The forces behind a self-fulfilling prophecy can be powerful.
Whether it’s Muhammad Ali or Joe Namath brashly predicting victory, or a winless high school baseball team anticipating a meltdown in the seventh inning after holding a narrow lead, believing in someone or something can sometimes lead to the anticipated consequences.
This phenomenon occurs in sports, to be sure. But it also takes place in our daily lives – at home, at school and at work. And when it happens at the highest levels of management, it can significantly affect an entire organization – for better or for worse.
Paul Stepanovich, chairman of Southern’s (academic) Management Department, and Pamela Hopkins, professor of management at Southern, say that while there are some very perceptive bosses who understand human and organizational dynamics, there are also bosses who “learn” some faulty logic as it pertains to the operation under their jurisdiction. And this can have a spiraling negative effect on the organization, the employee and ultimately the manager.
As an example, if a supervisor praises an employee, but notices shortly thereafter that the worker’s productivity falls off somewhat, the supervisor over time starts to associate praise with performance drop off. Similarly, if an employee has had a below normal period and is reprimanded by the boss, and suddenly the individual’s performance is on an upswing, the boss starts to assume that the employee is someone who needs to be monitored closely and only performs when the “stick” is used.
And while there are some employees who actually do perform in this manner, Stepanovich believes that more often than not, the perception is faulty. “There is a statistical phenomenon called regression to the mean,” he says. “That basically means that there is a natural variation – or a range – in the performance of an employee that averages out over time.”
In other words, a period of better-than-average performance will usually be followed by a period that isn’t as remarkable. And a period of below average performance will usually be followed by a better performance. In the long run, it averages out to a certain level within a range.
Stepanovich and Hopkins believe that understanding this concept is crucial to good management, but often is not realized by those in authority. As a result, bosses often develop some faulty beliefs that can undermine their own goals. Workers can become resentful, angry and eventually lose heart, no longer caring about their own performance, let along that of the organization to which they belong. In effect, the bosses have created their own problem when one previously had never existed.
In light of Labor Day, we thought we would share with you some of the more common managerial mistakes as seen by Stepanovich and Hopkins:
• Punishing without cause. As stated earlier, performance tends to ebb and flow within a certain range, regardless of whether the person had been recently rewarded or reprimanded.
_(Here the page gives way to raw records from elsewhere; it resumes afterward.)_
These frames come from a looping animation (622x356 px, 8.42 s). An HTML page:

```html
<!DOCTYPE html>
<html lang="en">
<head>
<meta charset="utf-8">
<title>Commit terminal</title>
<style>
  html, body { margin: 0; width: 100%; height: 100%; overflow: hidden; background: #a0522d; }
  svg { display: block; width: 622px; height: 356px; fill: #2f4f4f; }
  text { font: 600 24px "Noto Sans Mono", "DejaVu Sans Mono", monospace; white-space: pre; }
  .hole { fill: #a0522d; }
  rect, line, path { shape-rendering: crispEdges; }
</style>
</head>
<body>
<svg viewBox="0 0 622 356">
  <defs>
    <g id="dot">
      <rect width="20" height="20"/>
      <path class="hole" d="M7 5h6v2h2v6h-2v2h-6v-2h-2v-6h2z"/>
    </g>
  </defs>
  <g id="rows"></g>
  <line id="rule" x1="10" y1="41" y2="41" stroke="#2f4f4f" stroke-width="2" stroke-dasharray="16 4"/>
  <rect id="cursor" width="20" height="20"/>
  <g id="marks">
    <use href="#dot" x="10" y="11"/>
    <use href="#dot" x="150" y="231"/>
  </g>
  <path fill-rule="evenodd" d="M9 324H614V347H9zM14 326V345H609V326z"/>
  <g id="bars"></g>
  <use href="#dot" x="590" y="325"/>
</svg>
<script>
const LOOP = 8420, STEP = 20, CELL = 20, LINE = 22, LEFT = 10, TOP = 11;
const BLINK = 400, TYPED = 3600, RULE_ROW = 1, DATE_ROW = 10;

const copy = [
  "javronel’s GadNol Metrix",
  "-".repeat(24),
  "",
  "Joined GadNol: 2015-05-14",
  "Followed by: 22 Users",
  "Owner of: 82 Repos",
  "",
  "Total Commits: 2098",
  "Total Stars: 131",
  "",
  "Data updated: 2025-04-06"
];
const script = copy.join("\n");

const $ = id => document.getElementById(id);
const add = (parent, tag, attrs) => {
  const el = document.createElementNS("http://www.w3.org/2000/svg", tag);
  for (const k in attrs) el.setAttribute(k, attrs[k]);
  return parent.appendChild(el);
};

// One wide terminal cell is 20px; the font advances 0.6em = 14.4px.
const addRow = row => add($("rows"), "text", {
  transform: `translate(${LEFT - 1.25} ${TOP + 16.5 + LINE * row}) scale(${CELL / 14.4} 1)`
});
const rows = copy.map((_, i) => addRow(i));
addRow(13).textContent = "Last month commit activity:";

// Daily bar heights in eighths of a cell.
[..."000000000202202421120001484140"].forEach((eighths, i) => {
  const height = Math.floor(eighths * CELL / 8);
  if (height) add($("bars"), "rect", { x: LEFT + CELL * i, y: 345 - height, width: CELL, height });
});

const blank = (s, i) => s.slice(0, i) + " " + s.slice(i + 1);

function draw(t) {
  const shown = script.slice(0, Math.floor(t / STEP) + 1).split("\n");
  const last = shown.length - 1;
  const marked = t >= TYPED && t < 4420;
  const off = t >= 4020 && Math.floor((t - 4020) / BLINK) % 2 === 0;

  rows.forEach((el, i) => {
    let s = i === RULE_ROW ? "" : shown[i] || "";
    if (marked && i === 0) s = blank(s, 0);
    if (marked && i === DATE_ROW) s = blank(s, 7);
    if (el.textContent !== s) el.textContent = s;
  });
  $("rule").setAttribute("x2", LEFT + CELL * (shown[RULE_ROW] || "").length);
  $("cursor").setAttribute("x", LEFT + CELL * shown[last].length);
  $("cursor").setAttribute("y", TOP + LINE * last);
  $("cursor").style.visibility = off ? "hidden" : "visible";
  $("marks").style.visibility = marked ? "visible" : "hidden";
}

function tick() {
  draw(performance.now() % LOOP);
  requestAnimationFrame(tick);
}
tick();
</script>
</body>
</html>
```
Workers can sometimes become disheartened and eventually lose their energy and drive, often creating the “deadwood” of an organization.
• Changing outlook toward workers. While a boss may enter an organization with a theory that workers generally want to do well, the manager might associate a company’s decline in performance with the view that workers are not trying hard enough. Over time, that association leads to a change in philosophy – a belief that workers need to be coerced to work effectively. In reality, the decline probably would have improved without managerial intervention.
• Development of a micromanagement approach. A supervisor might believe in empowerment of the staff when they start a job, but if an empowerment program is tried and results do not change favorably right away, the supervisor might be tempted to pull the plug. This person starts to monitor the staff more closely and develops a more centralized power structure, thereby leading to problems associated with micromanagement. That outlook can be brought to a new job, as well.
• Creating an overreliance on financial incentives. Incentives can be beneficial, but when if the boss starts to rely too heavily on this tactic, it can backfire. Workers might start to “game the system,” rather than focus on what truly is beneficial to the organization. It is similar to the criticism of the “teaching to the test” approach in education today.